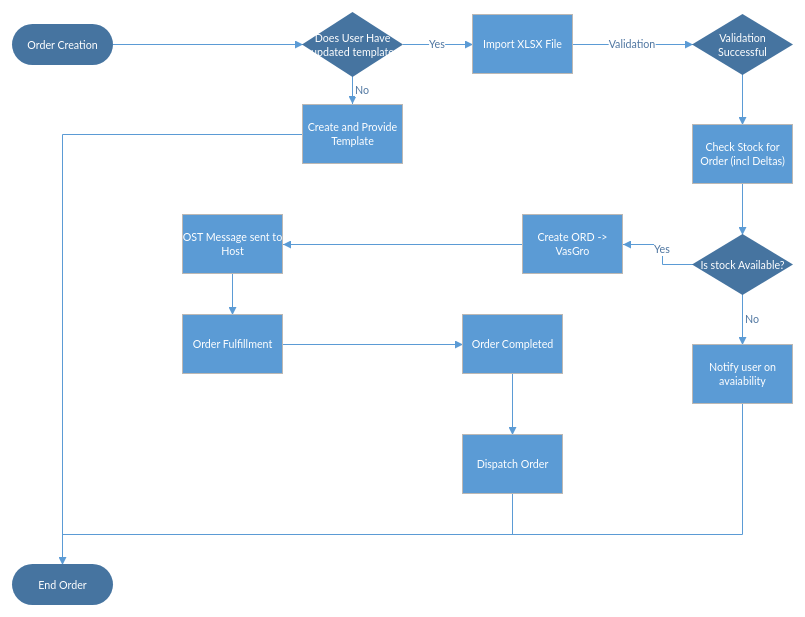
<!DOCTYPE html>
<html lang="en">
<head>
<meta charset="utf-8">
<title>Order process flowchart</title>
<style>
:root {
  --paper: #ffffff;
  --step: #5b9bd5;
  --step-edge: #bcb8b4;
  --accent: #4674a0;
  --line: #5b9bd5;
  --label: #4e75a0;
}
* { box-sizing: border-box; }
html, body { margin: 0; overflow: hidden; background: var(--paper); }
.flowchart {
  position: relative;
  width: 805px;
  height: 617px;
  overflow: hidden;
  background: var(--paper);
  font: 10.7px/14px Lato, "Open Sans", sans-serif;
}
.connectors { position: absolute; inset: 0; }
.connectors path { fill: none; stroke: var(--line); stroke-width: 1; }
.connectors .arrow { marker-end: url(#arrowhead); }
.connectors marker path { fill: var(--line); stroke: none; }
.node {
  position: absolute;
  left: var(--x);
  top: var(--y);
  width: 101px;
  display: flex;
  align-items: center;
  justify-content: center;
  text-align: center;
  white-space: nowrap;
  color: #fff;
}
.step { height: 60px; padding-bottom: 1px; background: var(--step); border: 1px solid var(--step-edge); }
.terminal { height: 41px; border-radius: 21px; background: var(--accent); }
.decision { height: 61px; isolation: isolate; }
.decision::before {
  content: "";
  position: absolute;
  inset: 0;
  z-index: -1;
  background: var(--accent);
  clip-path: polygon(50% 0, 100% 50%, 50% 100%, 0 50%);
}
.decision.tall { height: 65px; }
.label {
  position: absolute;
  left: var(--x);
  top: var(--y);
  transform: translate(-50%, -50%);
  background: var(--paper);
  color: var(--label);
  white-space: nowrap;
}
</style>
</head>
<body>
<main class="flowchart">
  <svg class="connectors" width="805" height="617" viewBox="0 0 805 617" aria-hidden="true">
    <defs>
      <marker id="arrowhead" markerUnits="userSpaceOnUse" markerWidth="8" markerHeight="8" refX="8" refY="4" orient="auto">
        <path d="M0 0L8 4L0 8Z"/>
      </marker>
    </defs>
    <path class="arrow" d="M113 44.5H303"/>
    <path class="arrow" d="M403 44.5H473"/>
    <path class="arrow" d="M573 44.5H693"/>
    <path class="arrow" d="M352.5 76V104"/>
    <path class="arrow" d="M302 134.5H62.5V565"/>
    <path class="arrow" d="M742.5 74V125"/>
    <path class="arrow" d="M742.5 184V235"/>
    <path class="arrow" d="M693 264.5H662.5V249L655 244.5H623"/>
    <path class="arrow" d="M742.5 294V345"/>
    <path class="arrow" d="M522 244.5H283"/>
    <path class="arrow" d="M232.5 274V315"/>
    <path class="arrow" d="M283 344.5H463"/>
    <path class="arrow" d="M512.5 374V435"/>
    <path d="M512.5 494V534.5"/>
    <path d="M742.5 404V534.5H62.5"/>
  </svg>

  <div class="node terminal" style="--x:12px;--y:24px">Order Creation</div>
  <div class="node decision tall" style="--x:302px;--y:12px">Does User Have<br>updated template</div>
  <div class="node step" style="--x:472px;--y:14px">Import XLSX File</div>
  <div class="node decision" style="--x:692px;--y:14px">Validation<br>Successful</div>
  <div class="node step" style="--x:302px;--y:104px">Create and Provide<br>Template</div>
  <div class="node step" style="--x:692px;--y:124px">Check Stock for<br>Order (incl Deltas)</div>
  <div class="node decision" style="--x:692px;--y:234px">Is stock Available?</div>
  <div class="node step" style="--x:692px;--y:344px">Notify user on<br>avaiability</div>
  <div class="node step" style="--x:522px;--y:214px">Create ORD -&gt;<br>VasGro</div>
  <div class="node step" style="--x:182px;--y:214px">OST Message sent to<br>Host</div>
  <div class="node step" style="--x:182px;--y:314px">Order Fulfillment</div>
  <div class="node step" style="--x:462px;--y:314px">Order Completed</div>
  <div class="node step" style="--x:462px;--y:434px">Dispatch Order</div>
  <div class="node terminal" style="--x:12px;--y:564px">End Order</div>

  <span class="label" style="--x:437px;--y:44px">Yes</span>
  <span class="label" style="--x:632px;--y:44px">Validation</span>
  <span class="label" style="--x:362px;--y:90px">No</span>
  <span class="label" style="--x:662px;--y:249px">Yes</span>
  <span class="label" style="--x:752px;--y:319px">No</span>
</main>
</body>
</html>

· · · · ·

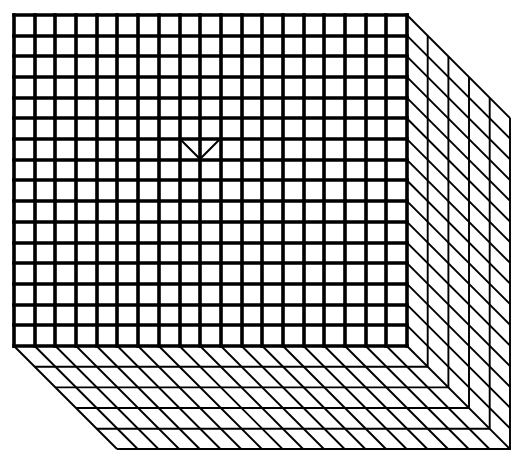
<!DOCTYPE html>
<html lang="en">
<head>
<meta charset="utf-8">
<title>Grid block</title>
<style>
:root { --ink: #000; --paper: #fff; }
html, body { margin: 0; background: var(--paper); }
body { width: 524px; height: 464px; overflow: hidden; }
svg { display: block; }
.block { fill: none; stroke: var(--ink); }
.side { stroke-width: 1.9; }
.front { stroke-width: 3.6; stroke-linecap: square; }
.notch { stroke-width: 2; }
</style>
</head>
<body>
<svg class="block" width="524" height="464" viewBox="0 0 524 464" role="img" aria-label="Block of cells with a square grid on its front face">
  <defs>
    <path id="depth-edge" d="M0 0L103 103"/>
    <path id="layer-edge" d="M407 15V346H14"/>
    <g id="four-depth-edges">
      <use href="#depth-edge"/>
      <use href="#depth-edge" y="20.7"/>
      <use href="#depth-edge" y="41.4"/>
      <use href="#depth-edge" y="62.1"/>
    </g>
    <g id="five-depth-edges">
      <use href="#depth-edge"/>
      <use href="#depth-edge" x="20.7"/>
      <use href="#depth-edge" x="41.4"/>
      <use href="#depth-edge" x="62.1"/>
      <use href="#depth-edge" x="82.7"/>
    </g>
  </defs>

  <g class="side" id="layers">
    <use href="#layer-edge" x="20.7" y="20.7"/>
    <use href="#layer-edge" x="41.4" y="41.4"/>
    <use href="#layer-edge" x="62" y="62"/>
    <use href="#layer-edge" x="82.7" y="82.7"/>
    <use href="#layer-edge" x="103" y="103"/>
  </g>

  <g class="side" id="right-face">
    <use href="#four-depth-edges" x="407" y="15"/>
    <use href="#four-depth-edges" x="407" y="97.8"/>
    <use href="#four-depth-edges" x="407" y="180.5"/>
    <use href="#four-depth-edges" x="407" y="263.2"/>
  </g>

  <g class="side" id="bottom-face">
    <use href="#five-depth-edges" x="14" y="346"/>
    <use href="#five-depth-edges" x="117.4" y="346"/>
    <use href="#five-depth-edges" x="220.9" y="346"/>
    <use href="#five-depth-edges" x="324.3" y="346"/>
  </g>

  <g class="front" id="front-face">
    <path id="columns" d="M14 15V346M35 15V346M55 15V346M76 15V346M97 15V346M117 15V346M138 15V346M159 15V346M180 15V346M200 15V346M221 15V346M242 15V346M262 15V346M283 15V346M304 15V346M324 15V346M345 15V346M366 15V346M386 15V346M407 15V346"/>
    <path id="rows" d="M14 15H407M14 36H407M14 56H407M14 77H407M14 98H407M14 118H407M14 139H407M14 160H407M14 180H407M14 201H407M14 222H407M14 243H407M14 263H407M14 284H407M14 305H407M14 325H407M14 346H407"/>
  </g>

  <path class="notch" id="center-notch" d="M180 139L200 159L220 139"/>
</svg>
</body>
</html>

· · · · ·

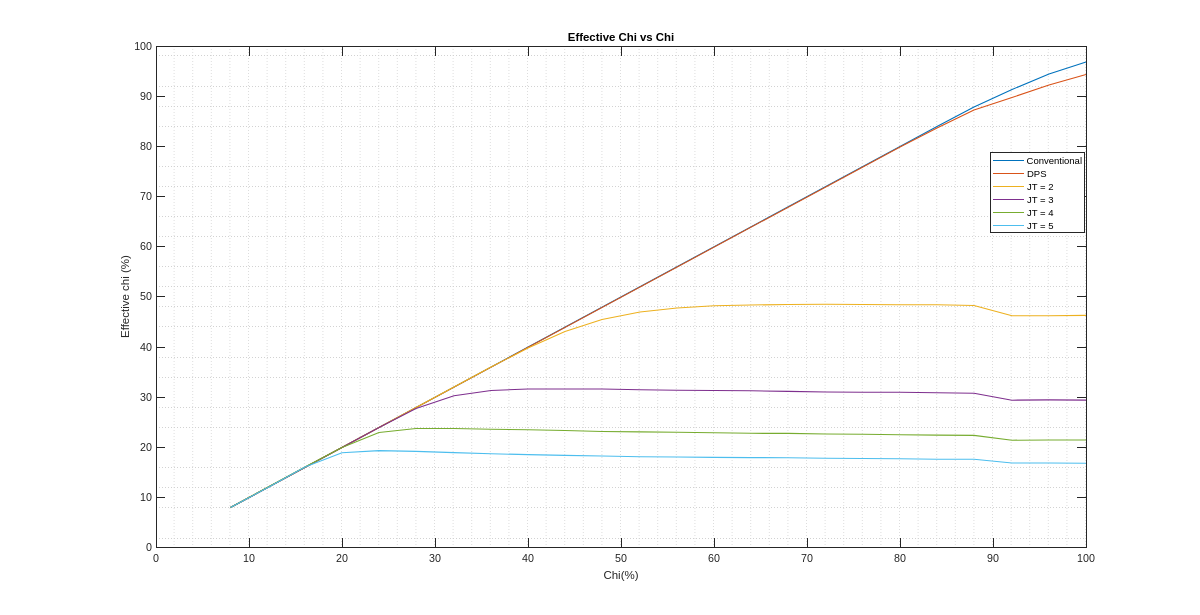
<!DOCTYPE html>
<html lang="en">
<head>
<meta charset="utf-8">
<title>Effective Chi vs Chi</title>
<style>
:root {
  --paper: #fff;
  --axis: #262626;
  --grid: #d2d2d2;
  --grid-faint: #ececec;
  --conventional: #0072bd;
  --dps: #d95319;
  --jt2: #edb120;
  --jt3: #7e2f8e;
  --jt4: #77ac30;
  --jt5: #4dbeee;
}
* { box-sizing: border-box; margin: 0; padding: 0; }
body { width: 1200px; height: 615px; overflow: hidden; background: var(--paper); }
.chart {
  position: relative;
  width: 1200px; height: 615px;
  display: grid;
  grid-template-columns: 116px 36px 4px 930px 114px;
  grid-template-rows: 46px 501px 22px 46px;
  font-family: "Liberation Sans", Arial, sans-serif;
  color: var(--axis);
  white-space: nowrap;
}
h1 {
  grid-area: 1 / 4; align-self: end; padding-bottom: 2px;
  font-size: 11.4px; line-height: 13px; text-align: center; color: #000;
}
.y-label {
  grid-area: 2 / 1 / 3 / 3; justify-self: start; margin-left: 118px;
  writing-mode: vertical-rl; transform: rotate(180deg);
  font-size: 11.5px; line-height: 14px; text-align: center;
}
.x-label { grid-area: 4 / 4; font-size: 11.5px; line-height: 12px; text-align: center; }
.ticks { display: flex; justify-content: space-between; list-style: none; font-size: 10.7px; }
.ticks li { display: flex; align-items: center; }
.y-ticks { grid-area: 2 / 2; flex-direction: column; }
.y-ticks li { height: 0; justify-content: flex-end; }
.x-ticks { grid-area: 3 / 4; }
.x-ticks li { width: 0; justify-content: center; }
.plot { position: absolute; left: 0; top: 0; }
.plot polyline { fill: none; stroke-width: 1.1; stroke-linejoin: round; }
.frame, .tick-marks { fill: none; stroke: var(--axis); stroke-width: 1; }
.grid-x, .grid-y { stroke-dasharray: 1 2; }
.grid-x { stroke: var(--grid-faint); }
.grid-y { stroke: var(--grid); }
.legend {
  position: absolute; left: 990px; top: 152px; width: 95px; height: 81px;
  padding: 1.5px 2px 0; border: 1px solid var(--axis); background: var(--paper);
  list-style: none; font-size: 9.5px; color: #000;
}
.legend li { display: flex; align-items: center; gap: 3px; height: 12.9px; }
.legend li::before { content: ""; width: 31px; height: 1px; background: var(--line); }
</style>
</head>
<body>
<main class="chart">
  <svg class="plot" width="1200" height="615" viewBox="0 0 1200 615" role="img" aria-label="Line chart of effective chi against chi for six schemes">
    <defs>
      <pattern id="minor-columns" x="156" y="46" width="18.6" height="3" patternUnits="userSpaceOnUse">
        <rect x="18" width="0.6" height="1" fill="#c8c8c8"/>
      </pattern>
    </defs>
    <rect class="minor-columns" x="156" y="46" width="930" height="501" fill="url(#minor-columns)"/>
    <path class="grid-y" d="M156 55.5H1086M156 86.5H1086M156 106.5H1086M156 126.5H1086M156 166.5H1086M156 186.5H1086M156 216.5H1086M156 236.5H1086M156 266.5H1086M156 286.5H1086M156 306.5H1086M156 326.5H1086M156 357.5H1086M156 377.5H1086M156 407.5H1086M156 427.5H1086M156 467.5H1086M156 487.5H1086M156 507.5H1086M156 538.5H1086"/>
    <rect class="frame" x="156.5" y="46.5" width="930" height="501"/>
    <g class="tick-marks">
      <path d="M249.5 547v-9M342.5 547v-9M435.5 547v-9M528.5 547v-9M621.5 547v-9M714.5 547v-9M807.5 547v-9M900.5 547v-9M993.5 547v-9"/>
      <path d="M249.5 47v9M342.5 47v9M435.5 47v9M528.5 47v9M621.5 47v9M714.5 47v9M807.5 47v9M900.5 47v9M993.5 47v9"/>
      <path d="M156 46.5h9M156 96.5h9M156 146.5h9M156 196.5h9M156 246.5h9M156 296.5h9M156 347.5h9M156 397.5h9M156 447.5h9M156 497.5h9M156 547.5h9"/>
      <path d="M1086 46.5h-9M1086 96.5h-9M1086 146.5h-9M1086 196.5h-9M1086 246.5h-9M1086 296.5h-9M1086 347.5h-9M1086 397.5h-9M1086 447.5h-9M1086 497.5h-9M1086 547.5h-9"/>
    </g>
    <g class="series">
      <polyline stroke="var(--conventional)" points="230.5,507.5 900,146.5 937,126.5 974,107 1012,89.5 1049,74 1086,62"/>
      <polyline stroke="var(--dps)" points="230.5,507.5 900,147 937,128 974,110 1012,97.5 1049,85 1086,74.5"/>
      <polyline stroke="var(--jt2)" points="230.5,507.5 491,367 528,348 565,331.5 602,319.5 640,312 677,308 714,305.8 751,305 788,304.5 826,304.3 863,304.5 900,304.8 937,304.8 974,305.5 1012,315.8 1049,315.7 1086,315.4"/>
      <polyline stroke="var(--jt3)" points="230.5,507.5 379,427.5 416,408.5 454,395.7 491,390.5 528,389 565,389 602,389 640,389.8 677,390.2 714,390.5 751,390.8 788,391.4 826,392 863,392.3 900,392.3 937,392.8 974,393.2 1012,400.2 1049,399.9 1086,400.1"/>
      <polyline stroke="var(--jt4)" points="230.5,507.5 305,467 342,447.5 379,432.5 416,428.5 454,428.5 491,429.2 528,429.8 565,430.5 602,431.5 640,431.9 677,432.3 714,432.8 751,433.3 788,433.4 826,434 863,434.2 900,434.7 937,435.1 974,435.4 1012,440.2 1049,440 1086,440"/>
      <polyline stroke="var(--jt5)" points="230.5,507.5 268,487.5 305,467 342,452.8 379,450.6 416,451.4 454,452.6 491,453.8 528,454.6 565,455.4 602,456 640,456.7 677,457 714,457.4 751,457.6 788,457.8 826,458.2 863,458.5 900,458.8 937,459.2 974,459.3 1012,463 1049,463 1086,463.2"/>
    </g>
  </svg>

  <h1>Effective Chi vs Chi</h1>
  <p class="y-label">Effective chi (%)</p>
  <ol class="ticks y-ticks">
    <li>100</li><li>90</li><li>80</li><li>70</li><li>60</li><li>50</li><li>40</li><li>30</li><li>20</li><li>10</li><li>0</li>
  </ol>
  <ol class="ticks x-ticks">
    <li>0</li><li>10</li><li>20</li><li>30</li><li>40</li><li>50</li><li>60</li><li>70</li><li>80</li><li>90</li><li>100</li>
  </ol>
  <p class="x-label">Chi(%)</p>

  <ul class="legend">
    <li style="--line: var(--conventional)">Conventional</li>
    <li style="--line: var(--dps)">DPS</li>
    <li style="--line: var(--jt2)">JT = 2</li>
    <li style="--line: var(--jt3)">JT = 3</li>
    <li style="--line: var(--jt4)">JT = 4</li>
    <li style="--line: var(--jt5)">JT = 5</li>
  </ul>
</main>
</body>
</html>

· · · · ·

Problem requirements
In the data above, which lines lie between the line with "grid-area: 4 /" and the line with "grid-area: 3 /", inclusive? Print those lines exactly and nothing else.

Answer box
.x-label { grid-area: 4 / 4; font-size: 11.5px; line-height: 12px; text-align: center; }
.ticks { display: flex; justify-content: space-between; list-style: none; font-size: 10.7px; }
.ticks li { display: flex; align-items: center; }
.y-ticks { grid-area: 2 / 2; flex-direction: column; }
.y-ticks li { height: 0; justify-content: flex-end; }
.x-ticks { grid-area: 3 / 4; }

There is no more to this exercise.